By John Richardson firstname.lastname@example.org
(Continued from page 1)
Donna Yellen, advocacy director, Preble Street: “We’ve seen the longer lines (of hungry people) and the decreasing food.”
Some Mainers, especially the elderly, are less likely to seek help, whether through federal food supplements or from soup kitchens, according to local agencies.
Wayside, a Portland-based nonprofit, is providing meals in five locations around the city, and will soon add a sixth, to reach seniors and families with children, said Susan Violet, its executive director. Wayside also has mobile food pantries to get food to seniors and disabled adults.
"We're filling gaps," she said. "We're finding lots of demand."

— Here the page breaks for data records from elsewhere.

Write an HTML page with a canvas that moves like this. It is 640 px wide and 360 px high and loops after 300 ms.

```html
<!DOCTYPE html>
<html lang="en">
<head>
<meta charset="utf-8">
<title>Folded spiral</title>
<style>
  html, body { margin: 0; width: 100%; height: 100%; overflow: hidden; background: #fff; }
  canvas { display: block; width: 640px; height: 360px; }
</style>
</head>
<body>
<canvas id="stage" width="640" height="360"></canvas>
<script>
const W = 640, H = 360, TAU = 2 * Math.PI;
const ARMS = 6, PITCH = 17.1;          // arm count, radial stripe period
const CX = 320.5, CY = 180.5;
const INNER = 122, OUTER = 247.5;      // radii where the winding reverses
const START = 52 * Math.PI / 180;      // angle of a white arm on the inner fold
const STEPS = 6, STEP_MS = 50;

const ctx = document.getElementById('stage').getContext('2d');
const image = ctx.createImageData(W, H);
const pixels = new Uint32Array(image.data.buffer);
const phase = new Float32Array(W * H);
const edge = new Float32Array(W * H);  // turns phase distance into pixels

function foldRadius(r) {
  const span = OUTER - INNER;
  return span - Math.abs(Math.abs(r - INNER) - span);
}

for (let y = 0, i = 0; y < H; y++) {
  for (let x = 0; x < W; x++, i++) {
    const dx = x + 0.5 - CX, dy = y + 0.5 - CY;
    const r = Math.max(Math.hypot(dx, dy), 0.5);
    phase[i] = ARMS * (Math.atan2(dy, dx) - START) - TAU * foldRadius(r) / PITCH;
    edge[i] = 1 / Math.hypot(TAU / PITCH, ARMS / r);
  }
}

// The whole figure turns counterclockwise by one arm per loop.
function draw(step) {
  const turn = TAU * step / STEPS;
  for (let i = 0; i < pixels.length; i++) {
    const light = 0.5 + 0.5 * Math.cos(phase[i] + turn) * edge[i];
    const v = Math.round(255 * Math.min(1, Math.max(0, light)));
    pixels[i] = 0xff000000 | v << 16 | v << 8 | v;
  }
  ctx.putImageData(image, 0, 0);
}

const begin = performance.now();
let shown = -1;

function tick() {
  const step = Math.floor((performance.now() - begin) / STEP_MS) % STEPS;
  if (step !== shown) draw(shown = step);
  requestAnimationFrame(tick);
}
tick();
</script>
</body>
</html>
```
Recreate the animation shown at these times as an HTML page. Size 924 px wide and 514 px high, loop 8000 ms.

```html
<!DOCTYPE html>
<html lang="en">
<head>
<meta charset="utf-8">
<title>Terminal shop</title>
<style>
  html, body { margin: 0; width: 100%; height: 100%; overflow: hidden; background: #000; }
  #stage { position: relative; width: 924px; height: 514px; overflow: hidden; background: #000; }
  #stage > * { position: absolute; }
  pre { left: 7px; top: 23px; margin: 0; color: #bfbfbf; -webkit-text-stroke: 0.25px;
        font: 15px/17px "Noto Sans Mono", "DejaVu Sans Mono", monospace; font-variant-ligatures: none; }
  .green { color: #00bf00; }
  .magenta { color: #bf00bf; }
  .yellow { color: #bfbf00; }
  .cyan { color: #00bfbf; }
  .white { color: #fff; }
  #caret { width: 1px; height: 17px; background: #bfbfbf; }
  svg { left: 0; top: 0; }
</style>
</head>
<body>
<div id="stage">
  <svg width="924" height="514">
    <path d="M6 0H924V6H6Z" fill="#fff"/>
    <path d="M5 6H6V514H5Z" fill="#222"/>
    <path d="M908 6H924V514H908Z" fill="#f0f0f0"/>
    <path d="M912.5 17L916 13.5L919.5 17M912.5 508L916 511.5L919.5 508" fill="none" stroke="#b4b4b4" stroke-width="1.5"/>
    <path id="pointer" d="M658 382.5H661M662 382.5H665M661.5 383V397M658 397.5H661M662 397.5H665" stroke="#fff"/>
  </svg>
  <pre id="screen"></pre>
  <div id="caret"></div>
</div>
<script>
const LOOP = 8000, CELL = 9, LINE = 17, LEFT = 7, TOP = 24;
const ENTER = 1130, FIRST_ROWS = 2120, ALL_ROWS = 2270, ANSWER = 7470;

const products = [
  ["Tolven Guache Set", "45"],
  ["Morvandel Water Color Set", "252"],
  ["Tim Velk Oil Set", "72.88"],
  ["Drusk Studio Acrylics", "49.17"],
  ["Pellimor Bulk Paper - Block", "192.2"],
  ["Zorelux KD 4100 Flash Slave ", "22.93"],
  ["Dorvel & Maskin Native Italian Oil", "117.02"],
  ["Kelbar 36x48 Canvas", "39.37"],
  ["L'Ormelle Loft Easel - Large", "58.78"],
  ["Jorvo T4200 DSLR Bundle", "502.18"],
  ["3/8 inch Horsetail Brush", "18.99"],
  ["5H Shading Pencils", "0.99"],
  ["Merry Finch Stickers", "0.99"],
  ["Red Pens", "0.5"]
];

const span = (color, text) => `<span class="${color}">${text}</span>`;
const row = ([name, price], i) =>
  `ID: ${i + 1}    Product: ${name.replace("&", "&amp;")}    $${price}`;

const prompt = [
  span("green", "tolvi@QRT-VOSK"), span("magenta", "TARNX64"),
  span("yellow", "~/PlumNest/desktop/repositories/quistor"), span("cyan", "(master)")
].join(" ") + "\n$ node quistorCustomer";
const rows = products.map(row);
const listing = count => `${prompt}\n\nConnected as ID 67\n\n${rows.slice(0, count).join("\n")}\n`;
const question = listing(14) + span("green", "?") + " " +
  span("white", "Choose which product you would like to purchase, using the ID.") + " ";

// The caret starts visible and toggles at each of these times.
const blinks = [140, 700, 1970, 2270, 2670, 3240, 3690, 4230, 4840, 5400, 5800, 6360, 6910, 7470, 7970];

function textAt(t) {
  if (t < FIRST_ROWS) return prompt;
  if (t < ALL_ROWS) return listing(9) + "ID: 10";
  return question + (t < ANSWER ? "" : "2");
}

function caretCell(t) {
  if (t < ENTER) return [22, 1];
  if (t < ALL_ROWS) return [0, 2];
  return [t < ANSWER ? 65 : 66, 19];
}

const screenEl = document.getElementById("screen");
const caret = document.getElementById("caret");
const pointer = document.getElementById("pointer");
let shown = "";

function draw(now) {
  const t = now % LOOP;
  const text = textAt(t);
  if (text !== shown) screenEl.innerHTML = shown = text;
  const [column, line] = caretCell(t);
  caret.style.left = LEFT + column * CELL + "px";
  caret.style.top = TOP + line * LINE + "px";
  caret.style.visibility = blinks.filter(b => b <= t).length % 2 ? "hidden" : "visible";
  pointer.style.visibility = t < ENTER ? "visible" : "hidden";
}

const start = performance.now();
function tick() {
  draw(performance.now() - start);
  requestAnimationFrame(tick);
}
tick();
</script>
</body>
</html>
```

Families that receive federal food supplements often need more help.
"We've got kids, and food stamps don't last through the whole month," said Jason Fudge, who lives in Portland with his girlfriend and their two daughters, 6 and 4 years old.
Fudge, who used to work as a truck driver, said he has been out of work with a back injury and recently had surgery.
The family receives $600 a month in food supplements, he said. Once that is spent, they turn to food pantries and soup kitchens to feed themselves and their girls.
"You just got to know all the different resources out there," Fudge said. "If you plan it right, you can make it" through the month.
"When I run out of milk, we mix the (dried) milk for the girls," said his girlfriend, Beth Brown. "I don't like it, but the kids don't mind it."
Living in downtown Portland makes it less difficult for his family than for some, Fudge said. "If you don't have a vehicle and you live in those rural areas, it's pretty hard on them."
Staff Writer John Richardson can be contacted at 791-6324 or at: